It seems she needed to take a look at him, she being a doctor and him a patient. He was in the shower, so we waited. I told her that his mouth was constantly in a rictus position. She wondered how I knew that term. I read a lot.
One of my favorite nurses chatted with me while we waited for him to get out of the shower. We talked about life, about being older, about money being tight and about things we’d like to do. The nurse laughed and smiled. We spoke about her concerns for him and I told her mine.
He spends a lot of time in his room now. He’s able to eat in his room since he wasn’t eating well in the dining room. The nurse was concerned that he’s not getting enough stimulation, being in his room. I let her know that the dining room and all of its craziness was too much stimulation for him. He likes being alone, quiet, watching TV, napping. He can do those things and not have to play Bingo with people who suffer from worse dementia than he, yelling out things that make no sense. She agreed.
In a few minutes, his shower was over. He was in his wheelchair. The nurse told him I was here and I saw his smile all the way down the corridor.
I went to his chair and gave him a kiss and a hug. He smiled. He shivered a little because he was cold from his shower. The doctor came upon us in the hall and held his hand all the way down to his room.
She spoke with him about his difficulty swallowing and he agreed he’d been having trouble. She voiced concern over his weight loss, as had I. It’s hard to put on weight when you have trouble swallowing. She too saw the rictus with his teeth clenched tight together.
We spoke about the progression of his disease and what we would need to do to make him comfortable now and later. She listened. She listened.
Today I go back, with our son, for a Father’s Day Cookout.
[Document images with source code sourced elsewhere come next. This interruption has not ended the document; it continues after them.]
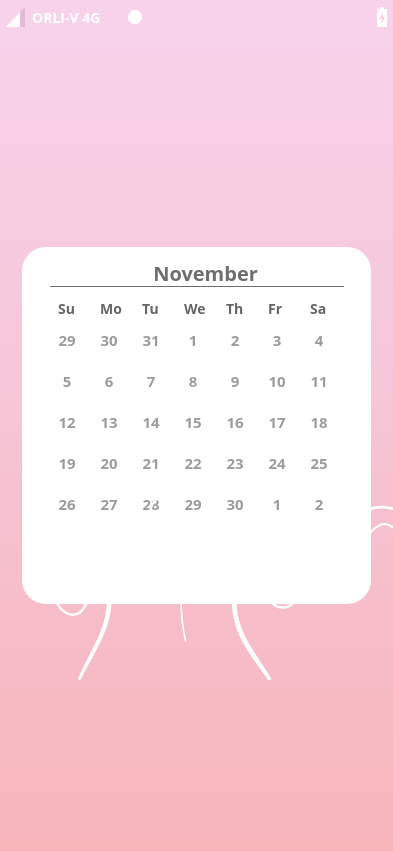
<!DOCTYPE html>
<html lang="en">
<head>
<meta charset="utf-8">
<title>November calendar wallpaper</title>
<style>
:root {
  --sky-top: #f8d3ec;
  --sky-mid: #f6c4d5;
  --sky-bottom: #f7b5ba;
  --paper: #ffffff;
  --title: #6e6e6e;
  --weekday: #666666;
  --date: #9c9c9c;
  --signal-off: #dfbbd5;
}
* { box-sizing: border-box; margin: 0; padding: 0; }
html, body { width: 393px; height: 851px; overflow: hidden; }
.screen {
  position: relative;
  width: 393px;
  height: 851px;
  overflow: hidden;
  background: linear-gradient(var(--sky-top), var(--sky-mid) 50%, var(--sky-bottom));
  font-family: "Open Sans", "Noto Sans", sans-serif;
  font-weight: 700;
}
.status-bar {
  position: relative;
  display: flex;
  align-items: center;
  height: 34px;
  padding: 0 6px;
  color: var(--paper);
  font-size: 14px;
}
.status-bar svg { display: block; flex: none; }
.carrier { width: 78px; margin: 1px 16px 0 7px; white-space: nowrap; }
.battery { margin-left: auto; }
.line-art { position: absolute; inset: 0; }
.calendar {
  position: absolute;
  left: 22px;
  top: 247px;
  width: 349px;
  height: 357px;
  padding: 13px 27px 0 28px;
  border-radius: 24px;
  background: var(--paper);
}
.month {
  height: 27px;
  padding-left: 17px;
  border-bottom: 1px solid var(--title);
  color: var(--title);
  font-size: 20px;
  line-height: 27px;
  text-align: center;
}
.weekdays, .dates {
  display: grid;
  grid-template-columns: repeat(7, 42px);
  list-style: none;
}
.weekdays {
  padding: 11px 0 0 8px;
  color: var(--weekday);
  font-size: 14px;
  line-height: 22px;
}
.dates {
  grid-auto-rows: 41px;
  margin-left: -4px;
  color: var(--date);
  font-size: 15px;
  line-height: 41px;
  text-align: center;
}
.strokes { fill: none; stroke: var(--paper); stroke-linecap: round; stroke-linejoin: round; }
</style>
</head>
<body>
<main class="screen">
  <header class="status-bar">
    <svg class="signal" width="19" height="20" viewBox="0 0 19 20" role="img" aria-label="Mobile signal">
      <path d="M0 20 14 5V20Z" fill="var(--paper)"/>
      <path d="M14 5 19 0V20H14Z" fill="var(--signal-off)"/>
    </svg>
    <span class="carrier">ORLI-V 4G</span>
    <svg class="wireless" width="20" height="20" viewBox="0 0 20 20" role="img" aria-label="Wireless connection">
      <circle cx="9" cy="10" r="7" fill="var(--paper)"/>
    </svg>
    <svg class="battery" width="10" height="20" viewBox="0 0 10 20" role="img" aria-label="Battery charging">
      <path d="M3 0H7V2H10V20H0V2H3Z" fill="var(--paper)"/>
      <path d="M6 5 2 12H4.5V17L8 10H6Z" fill="var(--sky-top)"/>
    </svg>
  </header>

  <svg class="line-art" width="393" height="851" viewBox="0 0 393 851" aria-hidden="true">
    <g class="strokes">
      <path d="M364 512C374 506 384 506 394 509" stroke-width="2.6"/>
      <path d="M366 537C373 529 380 524 384 524C388 524 391 526 394 528" stroke-width="2.2"/>
      <path d="M56 601C63 616 79 622 87 602" stroke-width="2.4"/>
      <path d="M271 602C278 610 289 609 295 601" stroke-width="2.6"/>
      <path d="M181 598C181 614 183 630 185.500 641" stroke-width="1.6"/>
    </g>
    <g fill="var(--paper)">
      <path d="M107 600H111.500C112 628 94 653 81 679Q79 681 78 679C90 651 107 629 107 600Z"/>
      <path d="M232 600H236.500C236 631 255 652 271 678Q271 681 268 680C252 656 231 634 232 600Z"/>
    </g>
  </svg>

  <section class="calendar">
    <h1 class="month">November</h1>
    <ul class="weekdays">
      <li>Su</li><li>Mo</li><li>Tu</li><li>We</li><li>Th</li><li>Fr</li><li>Sa</li>
    </ul>
    <ol class="dates">
      <li>29</li><li>30</li><li>31</li><li>1</li><li>2</li><li>3</li><li>4</li>
      <li>5</li><li>6</li><li>7</li><li>8</li><li>9</li><li>10</li><li>11</li>
      <li>12</li><li>13</li><li>14</li><li>15</li><li>16</li><li>17</li><li>18</li>
      <li>19</li><li>20</li><li>21</li><li>22</li><li>23</li><li>24</li><li>25</li>
      <li>26</li><li>27</li><li>28</li><li>29</li><li>30</li><li>1</li><li>2</li>
    </ol>
  </section>

  <svg class="line-art" width="393" height="851" viewBox="0 0 393 851" aria-hidden="true">
    <g class="strokes" stroke-width="1.6">
      <path d="M149 511C152 508 153 504 154 499"/>
      <path d="M153 504 157 499"/>
    </g>
  </svg>
</main>
</body>
</html>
We’re taking his gift, a brand new watch. He loves watches. He’ll be so happy. We love being able to bring him joy, if only just a little.